“BMMR’s organizational structure places Michigan at the forefront of state medical marijuana regulation,” LARA Director Shelly Edgerton said. “Many other states have various licenses and patient programs spread throughout different departments and bureaus.”
Centralized services will improve patient protections and make regulations more efficient for business customers.
BMMR is in the procedure for executing the regulatory framework made by legislation signed by Gov. Snyder in September 2016. Regulatory functions comprise the investigation, licensing and enforcement of medical marijuana growers, processors, secure transporters, provisioning centers and security compliance facilities.
The law requires the agency to make licensing programs accessible by December 15, 2017.
Lawmakers are debating whether to delay licensing of marijuana “social clubs” in Maine, following the lead of other legalization states confronting unwanted scrutiny from federal officials or concerns about public health.
But legalization advocates warn that it’s better to have licensed, closely regulated marijuana clubs than illegal places running in the shadows.
“These clubs will pop up. They already are, and delaying isn’t going to prevent any of that activity,” said Becky DeKeuster, a consultant on cannabis issues who formerly ran medical marijuana dispensaries in Maine and California.
The legalization referendum narrowly backed by Maine voters in November contains references throughout the ballot initiative to “social clubs” where adults age 21 and over purchase and consume on shop premises. The fully accredited social clubs were pictured as places where users could lawfully assemble – similar to a bar or smoking lounge – to use marijuana in a carefully regulated and monitored setting.
Yet Maine could be the first state to allow marijuana clubs – a prospect that certainly concerned some lawmakers on the committee in charged with preparing the state for retail sales.
Alaska marijuana regulators have delayed discussions about onsite marijuana consumption until next month.
The state’s Marijuana Control Board was expected to consider whether to move forward with proposed rules for letting retail cannabis customers to consume their purchases on site
It’s something that no other state that has legalized the recreational use of marijuana has permitted.
The board used its two day meeting to go through a backlog of permit applications for retail stores and manufacturing facilities.

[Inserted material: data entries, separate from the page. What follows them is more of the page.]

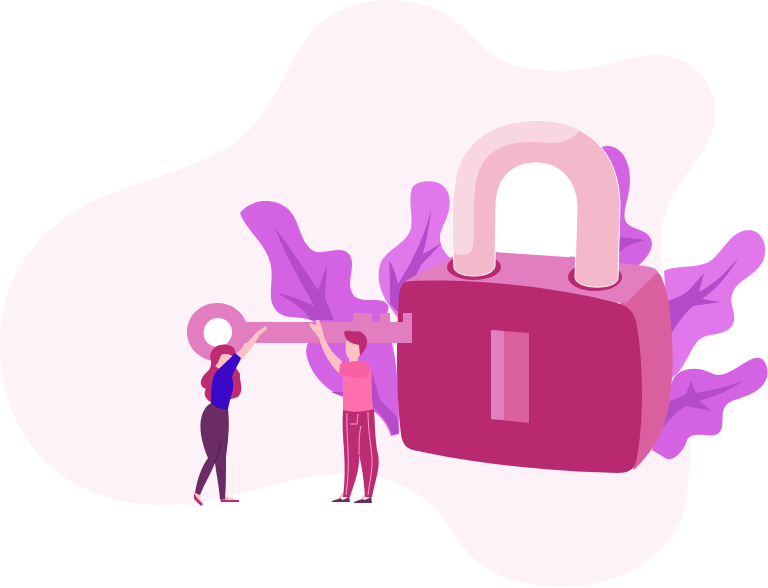
<!DOCTYPE html>
<html lang="en">
<head>
<meta charset="utf-8">
<title>Padlock and key illustration</title>
<style>
:root {
  --blush: #fef2f9;
  --leaf: #d463e3;
  --leaf-light: #e077ea;
  --vein: #b44bc9;
  --lock-front: #b92970;
  --lock-side: #da5f9f;
  --lock-top: #e27dc0;
  --shackle: #f4b8cb;
  --shackle-light: #f8d7e0;
  --key: #e27dc0;
  --skin: #ffc2c4;
  --hair: #bd2c72;
  --blue: #3a08c9;
  --plum: #6a2c62;
  --coral: #ff6fae;
  --coral-dark: #f95fa3;
}
html, body { margin: 0; background: #fff; overflow: hidden; }
.scene { display: block; width: 768px; height: 588px; }
.backdrop { fill: var(--blush); }
.leaf { fill: var(--leaf); }
.leaf-light { fill: var(--leaf-light); }
.vein { fill: var(--vein); }
.lock-front { fill: var(--lock-front); }
.lock-side { fill: var(--lock-side); }
.lock-top { fill: var(--lock-top); }
.shackle { fill: var(--shackle); }
.shackle-light { fill: var(--shackle-light); }
.key { fill: var(--key); }
.skin { fill: var(--skin); }
.hair { fill: var(--hair); }
.blue { fill: var(--blue); }
.plum { fill: var(--plum); }
.coral { fill: var(--coral); }
.coral-dark { fill: var(--coral-dark); }
.white { fill: #fff; }
.seam { fill: none; stroke: #f3a3c8; stroke-width: 1; }
.fold { fill: none; stroke: #4d1c49; stroke-width: 1; }
</style>
</head>
<body>
<svg class="scene" viewBox="0 0 768 588" role="img" aria-label="Two people carry a large key to a giant padlock surrounded by purple leaves">
  <path id="backdrop" class="backdrop" d="M300 48C320 14 352 0 390 0C428 0 455 16 474 38C493 61 520 71 558 71C598 71 622 56 656 55C692 55 715 82 715 112C715 142 696 160 680 184C662 211 656 238 663 272C672 320 690 380 690 440C690 470 688 490 686 502C676 556 622 587 560 587C512 587 476 569 458 540C444 516 420 484 370 475C320 468 282 484 238 494C200 503 182 505 160 505C60 503 0 436 0 345C0 270 44 222 100 198C150 178 198 166 228 147C266 124 280 80 300 48Z"/>

  <g id="leaves">
    <g id="leaf-left">
      <path class="leaf" d="M240 213C250 199 274 197 288 209C300 220 299 240 312 250C322 257 340 244 349 254C358 266 343 284 355 297C365 304 384 295 388 306C390 312 382 318 388 330C396 352 399 380 399 434L391 436C386 418 370 405 352 400C328 394 309 374 306 352C306 340 318 330 314 322C304 314 284 322 275 309C266 297 275 280 270 262C265 243 246 230 240 213Z"/>
      <path class="vein" d="M275 228C292 250 306 272 318 290L327 265L325 298L334 320H310C306 310 292 302 277 293C292 296 304 301 314 306C304 286 288 262 275 228ZM322 349C344 366 358 380 372 392L372 372L380 400L397 417L399 433L392 435C388 420 378 410 364 400C352 398 340 396 331 392C342 392 350 392 356 391C344 378 332 364 322 349Z"/>
    </g>
    <g id="leaf-center">
      <path class="leaf-light" d="M412 188C417 180 438 178 446 189C453 200 449 214 443 226C436 240 442 250 450 258V285L399 320L388 304C378 288 376 272 382 260C390 248 408 242 411 228C413 213 408 202 412 188Z"/>
      <path class="vein" d="M431 210C429 230 425 245 423 254L442 243L421 265L398 312L390 304C390 290 390 272 389 260C394 268 396 276 398 284C412 262 424 238 431 210Z"/>
    </g>
    <g id="leaf-behind-shackle">
      <path class="leaf" d="M602 147C618 142 630 158 630 179C630 198 621 212 626 222C632 231 650 228 652 243C652 254 642 262 636 268H580C566 256 560 242 563 229C566 218 577 215 581 206Z"/>
      <path class="vein" d="M618 187L618 237L646 240C633 243 623 247 616 256V266H576V231Z"/>
    </g>
    <g id="leaf-upper-right">
      <path class="leaf-light" d="M664 271C678 264 700 270 713 259C727 245 733 230 750 230C764 232 768 248 763 261C755 276 738 280 733 292C727 304 739 314 732 326C722 338 706 331 697 342C690 350 684 370 672 378Z"/>
      <path class="vein" d="M668 301C676 298 684 295 689 290L704 273L699 292C716 283 728 270 738 258C728 276 716 289 702 299L720 302L693 306C684 314 678 323 671 334Z"/>
    </g>
    <g id="leaf-lower-right">
      <path class="leaf" d="M673 379C680 367 698 366 711 373C724 380 737 366 752 359C764 354 769 366 767 377C762 394 744 396 730 402C717 410 727 424 719 433C710 440 694 429 687 440C684 451 674 461 667 459L652 450Z"/>
      <path class="vein" d="M670 401L686 394L691 381L696 393C713 390 730 386 743 381C731 390 713 397 699 401L712 411L686 406C676 412 669 420 661 430Z"/>
    </g>
  </g>

  <g id="padlock">
    <path class="lock-side" d="M652 268C660 270 666 284 669 305C674 346 674 380 668 410C663 436 650 454 634 470L600 380L620 304Z"/>
    <path class="lock-top" d="M402 286C406 280 412 277 418 274L456 255C462 251 470 250 480 251L580 258L645 266C651 267 655 268 658 272L626 303L520 300Z"/>
    <path class="lock-front" d="M411 281C470 278 560 287 617 303C628 306 633 311 636 321C643 356 645 420 636 462C634 470 627 473 618 473C550 472 470 463 413 450C405 448 402 442 401 434C396 394 396 340 399 296C400 286 403 281 411 281Z"/>
    <ellipse class="lock-front" cx="474" cy="267" rx="27" ry="13"/>
    <ellipse class="lock-front" cx="595" cy="277" rx="27" ry="14"/>
    <path class="white" d="M496 252V204C496 178 512 162 536 162C560 162 577 180 577 206V257Z"/>
    <path class="shackle" stroke="#fff" d="M454 268C452 230 452 200 456 180C462 143 492 121 537 121C588 121 619 152 620 204L618 279C616 290 577 290 575 278L577 206C576 180 560 163 536 163C512 163 497 178 496 204L495 266C494 279 456 279 454 268Z"/>
    <path class="shackle-light" d="M454 253C452 220 453 196 456 180C462 143 492 121 537 121C553 121 568 124 580 130C573 139 562 144 548 143C530 141 512 141 498 149C482 158 477 172 475 190C472 212 476 237 472 250C469 256 458 256 454 253Z"/>
    <g id="keyhole">
      <polygon class="lock-side" points="491,330 529,333 529,423 491,419"/>
      <polygon class="lock-top" points="491,330 504,331 504,420 491,419"/>
    </g>
  </g>

  <g id="key">
    <path class="key" fill-rule="evenodd" d="M217 303C231 303 242 311 246 322H353V313H372V322H380V313H390V322H403V313H412V343H245C241 354 231 361 217 361C200 361 187 348 187 332C187 316 200 303 217 303ZM217 319A14 14 0 1 0 218 319Z"/>
    <circle class="white" cx="218" cy="332" r="14"/>
  </g>

  <g id="woman">
    <path class="hair" d="M213 352C209 361 214 366 207 372C200 378 198 386 206 389C200 398 216 409 224 401L238 397C245 389 239 382 240 374L231 360Z"/>
    <path class="skin" d="M219 352L232 352C233 360 230 366 226 365L222 371L215 366ZM233 357C243 348 250 339 258 331L266 326L267 329L260 335C254 345 246 356 238 364Z"/>
    <path class="hair" d="M210 357C211 346 222 342 231 346C237 349 236 354 233 357C229 353 224 354 221 355C219 361 217 365 213 368Z"/>
    <path class="blue" d="M215 373C220 367 228 361 235 353L241 358C238 366 233 371 232 378C236 388 229 399 228 410C222 411 216 409 211 406C211 394 211 381 215 373Z"/>
    <path class="skin" d="M196 492L201 492L200 499L203 505L194 498ZM220 496L225 496L238 500V502H221Z"/>
    <path class="plum" d="M211 403C216 408 222 410 228 409C230 426 228 442 226 457C226 472 226 486 225 499L220 499C219 486 216 472 215 463C211 474 204 484 200 495L195 493C197 480 201 468 208 458C202 444 198 427 202 415C204 409 207 405 211 403Z"/>
    <path class="fold" d="M215 463C217 456 220 450 221 442"/>
    <path class="hair" d="M194 493L197 498L203 504L201 506L194 499ZM220 499L229 500L239 500V502H221Z"/>
  </g>

  <g id="man">
    <path class="skin" d="M340 374C330 365 323 353 319 338L309 325L311 323L316 326L316 320L319 320L322 328C324 341 332 354 342 361ZM346 341L362 340C362 350 361 356 358 357V365L349 366V358C346 358 345 350 346 341Z"/>
    <path class="hair" d="M344 332C349 329 353 333 358 331C367 333 370 343 364 351L360 356L359 345C353 344 345 342 344 332Z"/>
    <path class="coral" d="M340 364C349 361 360 360 367 363C372 367 371 376 371 383L373 410C364 413 352 413 343 411V376L339 374Z"/>
    <path class="coral-dark" d="M340 364C350 361 362 360 367 363C371 369 369 375 367 378C358 379 349 378 340 374Z"/>
    <path class="skin" d="M342 493L349 493L349 499H338ZM365 493L371 493L371 499H361Z"/>
    <path class="hair" d="M343 410C352 413 364 412 374 409C375 424 375 438 377 450C382 465 375 480 372 497H365C364 482 362 466 359 455C360 470 354 484 350 497H343C345 481 345 466 344 451C343 437 342 424 343 410Z"/>
    <path class="seam" d="M347 413C346 438 351 460 346 495M368 412C368 434 373 454 372 466C371 477 369 486 368 495M358 414L357 424H350M359 455C359 443 359 434 361 426"/>
    <path class="plum" d="M332 501C337 499 342 497 346 499L349 496L350 502H332ZM354 502C359 500 364 498 368 499L371 496L372 503H354Z"/>
    <path class="white" d="M341 498L345 497L345 499L342 500ZM363 499L367 497L367 499L364 500Z"/>
  </g>
</svg>
</body>
</html>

“They really wanted to concentrate on approved applications at this meeting so people could begin with their businesses as we move into summer,” said Erika McConnell, director of the Alcohol and Marijuana Control Board. “Onsite consumption was kind of the big time-consuming issue that they pushed until the end and then we ran out of time. ”